§ Exercise objective
Each entry is to be given again word for word; images are dropped.

§ Supplied entries
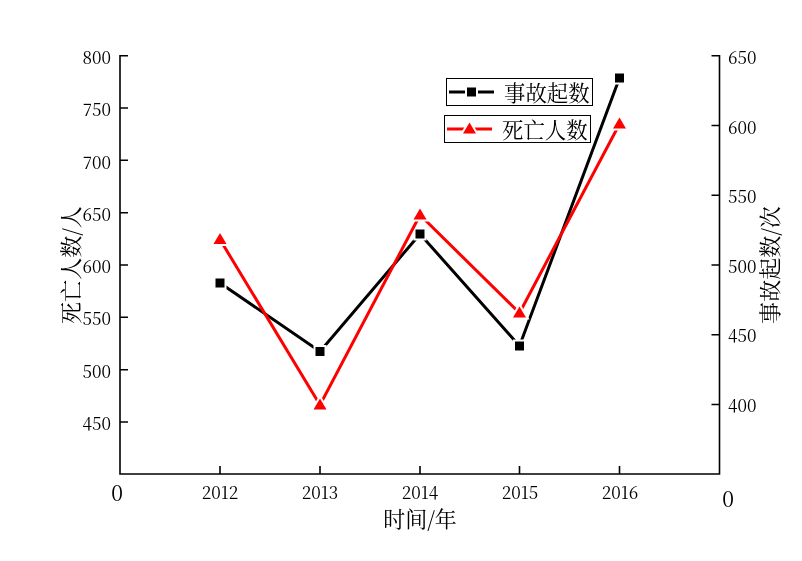
<!DOCTYPE html>
<html lang="zh-CN">
<head>
<meta charset="utf-8">
<title>事故起数与死亡人数</title>
<style>
  :root {
    --paper: #fff;
    --ink: #000;
    --deaths: #f00;
  }
  * { box-sizing: border-box; margin: 0; padding: 0; }
  html, body { width: 802px; height: 561px; overflow: hidden; background: var(--paper); }
  .chart {
    position: relative;
    width: 802px;
    height: 561px;
    overflow: hidden;
    color: var(--ink);
    font-family: "Noto Serif CJK SC", "Noto Serif", serif;
    font-weight: 300;
    font-size: 17px;
    line-height: 24px;
  }
  .plot { position: absolute; left: 0; top: 0; }
  .axis { fill: none; stroke: var(--ink); stroke-width: 1.6; }
  .line { fill: none; stroke-width: 3; }
  .accidents .line { stroke: var(--ink); }
  .deaths .line { stroke: var(--deaths); }
  .marker { stroke: var(--paper); stroke-width: 4; paint-order: stroke; }
  .accidents .marker { fill: var(--ink); }
  .deaths .marker { fill: var(--deaths); }

  .scale { position: absolute; display: flex; list-style: none; }
  .scale-deaths { left: 71px; top: 45px; width: 40px; height: 390px; flex-direction: column; justify-content: space-between; text-align: right; }
  .scale-accidents { left: 728px; top: 45px; width: 40px; height: 372px; flex-direction: column; justify-content: space-between; }
  .scale-years { left: 170px; top: 480px; width: 500px; }
  .scale-years li { flex: 1; text-align: center; }

  .zero { position: absolute; width: 20px; font-size: 21px; text-align: center; }
  .zero-left { left: 107px; top: 480px; }
  .zero-right { left: 718px; top: 486px; }

  .title { position: absolute; width: 160px; height: 30px; font-size: 22px; line-height: 30px; font-weight: 400; text-align: center; white-space: nowrap; }
  .title-years { left: 340px; top: 503px; }
  .title-deaths { left: -10px; top: 250px; transform: rotate(-90deg); }
  .title-accidents { left: 689px; top: 250px; transform: rotate(-90deg); }

  .legend { position: absolute; left: 444px; top: 78px; display: flex; flex-direction: column; gap: 9px; }
  .key { display: flex; align-items: center; gap: 9px; width: 147px; height: 28px; padding-left: 2px; border: 1px solid var(--ink); font-size: 21.4px; font-weight: 400; white-space: nowrap; }
  .key.accidents { margin-left: 2px; }
  .key svg { flex: none; }
</style>
</head>
<body>
<main class="chart">
  <svg class="plot" width="802" height="561" viewBox="0 0 802 561" aria-hidden="true">
    <defs>
      <rect id="square" x="-4.5" y="-4.5" width="9" height="9"/>
      <polygon id="triangle" points="0,-6.5 6.5,4.5 -6.5,4.5"/>
    </defs>
    <g class="axis">
      <path d="M120 55V474H719.5V55"/>
      <path d="M120 55.7h8M120 108h8M120 160.3h8M120 212.7h8M120 265h8M120 317.3h8M120 369.7h8M120 422h8"/>
      <path d="M719.5 55.7h-8M719.5 125.5h-8M719.5 195.2h-8M719.5 265h-8M719.5 334.7h-8M719.5 404.5h-8"/>
      <path d="M220 474v-8M320 474v-8M420 474v-8M519.5 474v-8M619.5 474v-8"/>
    </g>
    <g class="accidents">
      <polyline class="line" points="220,283 320,351.5 420,234 519.5,346 619.5,78"/>
      <g class="marker">
        <use href="#square" x="220" y="283"/>
        <use href="#square" x="320" y="351.5"/>
        <use href="#square" x="420" y="234"/>
        <use href="#square" x="519.5" y="346"/>
        <use href="#square" x="619.5" y="78"/>
      </g>
    </g>
    <g class="deaths">
      <polyline class="line" points="220,239.5 320,405 420,215 519.5,313 619.5,124"/>
      <g class="marker">
        <use href="#triangle" x="220" y="239.5"/>
        <use href="#triangle" x="320" y="405"/>
        <use href="#triangle" x="420" y="215"/>
        <use href="#triangle" x="519.5" y="313"/>
        <use href="#triangle" x="619.5" y="124"/>
      </g>
    </g>
  </svg>

  <ul class="scale scale-deaths">
    <li>800</li><li>750</li><li>700</li><li>650</li><li>600</li><li>550</li><li>500</li><li>450</li>
  </ul>
  <ul class="scale scale-accidents">
    <li>650</li><li>600</li><li>550</li><li>500</li><li>450</li><li>400</li>
  </ul>
  <ul class="scale scale-years">
    <li>2012</li><li>2013</li><li>2014</li><li>2015</li><li>2016</li>
  </ul>
  <span class="zero zero-left">0</span>
  <span class="zero zero-right">0</span>

  <p class="title title-deaths">死亡人数/人</p>
  <p class="title title-accidents">事故起数/次</p>
  <p class="title title-years">时间/年</p>

  <div class="legend">
    <div class="key accidents">
      <svg width="46" height="20" viewBox="0 0 46 20" aria-hidden="true">
        <path class="line" d="M0 10H45"/>
        <use class="marker" href="#square" x="22.5" y="10"/>
      </svg>
      <span>事故起数</span>
    </div>
    <div class="key deaths">
      <svg width="46" height="20" viewBox="0 0 46 20" aria-hidden="true">
        <path class="line" d="M0 10H45"/>
        <use class="marker" href="#triangle" x="22.5" y="10"/>
      </svg>
      <span>死亡人数</span>
    </div>
  </div>
</main>
</body>
</html>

§ Result of the task
<!DOCTYPE html>
<html lang="zh-CN">
<head>
<meta charset="utf-8">
<title>事故起数与死亡人数</title>
<style>
  :root {
    --paper: #fff;
    --ink: #000;
    --deaths: #f00;
  }
  * { box-sizing: border-box; margin: 0; padding: 0; }
  html, body { width: 802px; height: 561px; overflow: hidden; background: var(--paper); }
  .chart {
    position: relative;
    width: 802px;
    height: 561px;
    overflow: hidden;
    color: var(--ink);
    font-family: "Noto Serif CJK SC", "Noto Serif", serif;
    font-weight: 300;
    font-size: 17px;
    line-height: 24px;
  }
  .plot { position: absolute; left: 0; top: 0; }
  .axis { fill: none; stroke: var(--ink); stroke-width: 1.6; }
  .line { fill: none; stroke-width: 3; }
  .accidents .line { stroke: var(--ink); }
  .deaths .line { stroke: var(--deaths); }
  .marker { stroke: var(--paper); stroke-width: 4; paint-order: stroke; }
  .accidents .marker { fill: var(--ink); }
  .deaths .marker { fill: var(--deaths); }

  .scale { position: absolute; display: flex; list-style: none; }
  .scale-deaths { left: 71px; top: 45px; width: 40px; height: 390px; flex-direction: column; justify-content: space-between; text-align: right; }
  .scale-accidents { left: 728px; top: 45px; width: 40px; height: 372px; flex-direction: column; justify-content: space-between; }
  .scale-years { left: 170px; top: 480px; width: 500px; }
  .scale-years li { flex: 1; text-align: center; }

  .zero { position: absolute; width: 20px; font-size: 21px; text-align: center; }
  .zero-left { left: 107px; top: 480px; }
  .zero-right { left: 718px; top: 486px; }

  .title { position: absolute; width: 160px; height: 30px; font-size: 22px; line-height: 30px; font-weight: 400; text-align: center; white-space: nowrap; }
  .title-years { left: 340px; top: 503px; }
  .title-deaths { left: -10px; top: 250px; transform: rotate(-90deg); }
  .title-accidents { left: 689px; top: 250px; transform: rotate(-90deg); }

  .legend { position: absolute; left: 444px; top: 78px; display: flex; flex-direction: column; gap: 9px; }
  .key { display: flex; align-items: center; gap: 9px; width: 147px; height: 28px; padding-left: 2px; border: 1px solid var(--ink); font-size: 21.4px; font-weight: 400; white-space: nowrap; }
  .key.accidents { margin-left: 2px; }
  .key svg { flex: none; }
</style>
</head>
<body>
<main class="chart">
  <svg class="plot" width="802" height="561" viewBox="0 0 802 561" aria-hidden="true">
    <defs>
      <rect id="square" x="-4.5" y="-4.5" width="9" height="9"/>
      <polygon id="triangle" points="0,-6.5 6.5,4.5 -6.5,4.5"/>
    </defs>
    <g class="axis">
      <path d="M120 55V474H719.5V55"/>
      <path d="M120 55.7h8M120 108h8M120 160.3h8M120 212.7h8M120 265h8M120 317.3h8M120 369.7h8M120 422h8"/>
      <path d="M719.5 55.7h-8M719.5 125.5h-8M719.5 195.2h-8M719.5 265h-8M719.5 334.7h-8M719.5 404.5h-8"/>
      <path d="M220 474v-8M320 474v-8M420 474v-8M519.5 474v-8M619.5 474v-8"/>
    </g>
    <g class="accidents">
      <polyline class="line" points="220,283 320,351.5 420,234 519.5,346 619.5,78"/>
      <g class="marker">
        <use href="#square" x="220" y="283"/>
        <use href="#square" x="320" y="351.5"/>
        <use href="#square" x="420" y="234"/>
        <use href="#square" x="519.5" y="346"/>
        <use href="#square" x="619.5" y="78"/>
      </g>
    </g>
    <g class="deaths">
      <polyline class="line" points="220,239.5 320,405 420,215 519.5,313 619.5,124"/>
      <g class="marker">
        <use href="#triangle" x="220" y="239.5"/>
        <use href="#triangle" x="320" y="405"/>
        <use href="#triangle" x="420" y="215"/>
        <use href="#triangle" x="519.5" y="313"/>
        <use href="#triangle" x="619.5" y="124"/>
      </g>
    </g>
  </svg>

  <ul class="scale scale-deaths">
    <li>800</li><li>750</li><li>700</li><li>650</li><li>600</li><li>550</li><li>500</li><li>450</li>
  </ul>
  <ul class="scale scale-accidents">
    <li>650</li><li>600</li><li>550</li><li>500</li><li>450</li><li>400</li>
  </ul>
  <ul class="scale scale-years">
    <li>2012</li><li>2013</li><li>2014</li><li>2015</li><li>2016</li>
  </ul>
  <span class="zero zero-left">0</span>
  <span class="zero zero-right">0</span>

  <p class="title title-deaths">死亡人数/人</p>
  <p class="title title-accidents">事故起数/次</p>
  <p class="title title-years">时间/年</p>

  <div class="legend">
    <div class="key accidents">
      <svg width="46" height="20" viewBox="0 0 46 20" aria-hidden="true">
        <path class="line" d="M0 10H45"/>
        <use class="marker" href="#square" x="22.5" y="10"/>
      </svg>
      <span>事故起数</span>
    </div>
    <div class="key deaths">
      <svg width="46" height="20" viewBox="0 0 46 20" aria-hidden="true">
        <path class="line" d="M0 10H45"/>
        <use class="marker" href="#triangle" x="22.5" y="10"/>
      </svg>
      <span>死亡人数</span>
    </div>
  </div>
</main>
</body>
</html>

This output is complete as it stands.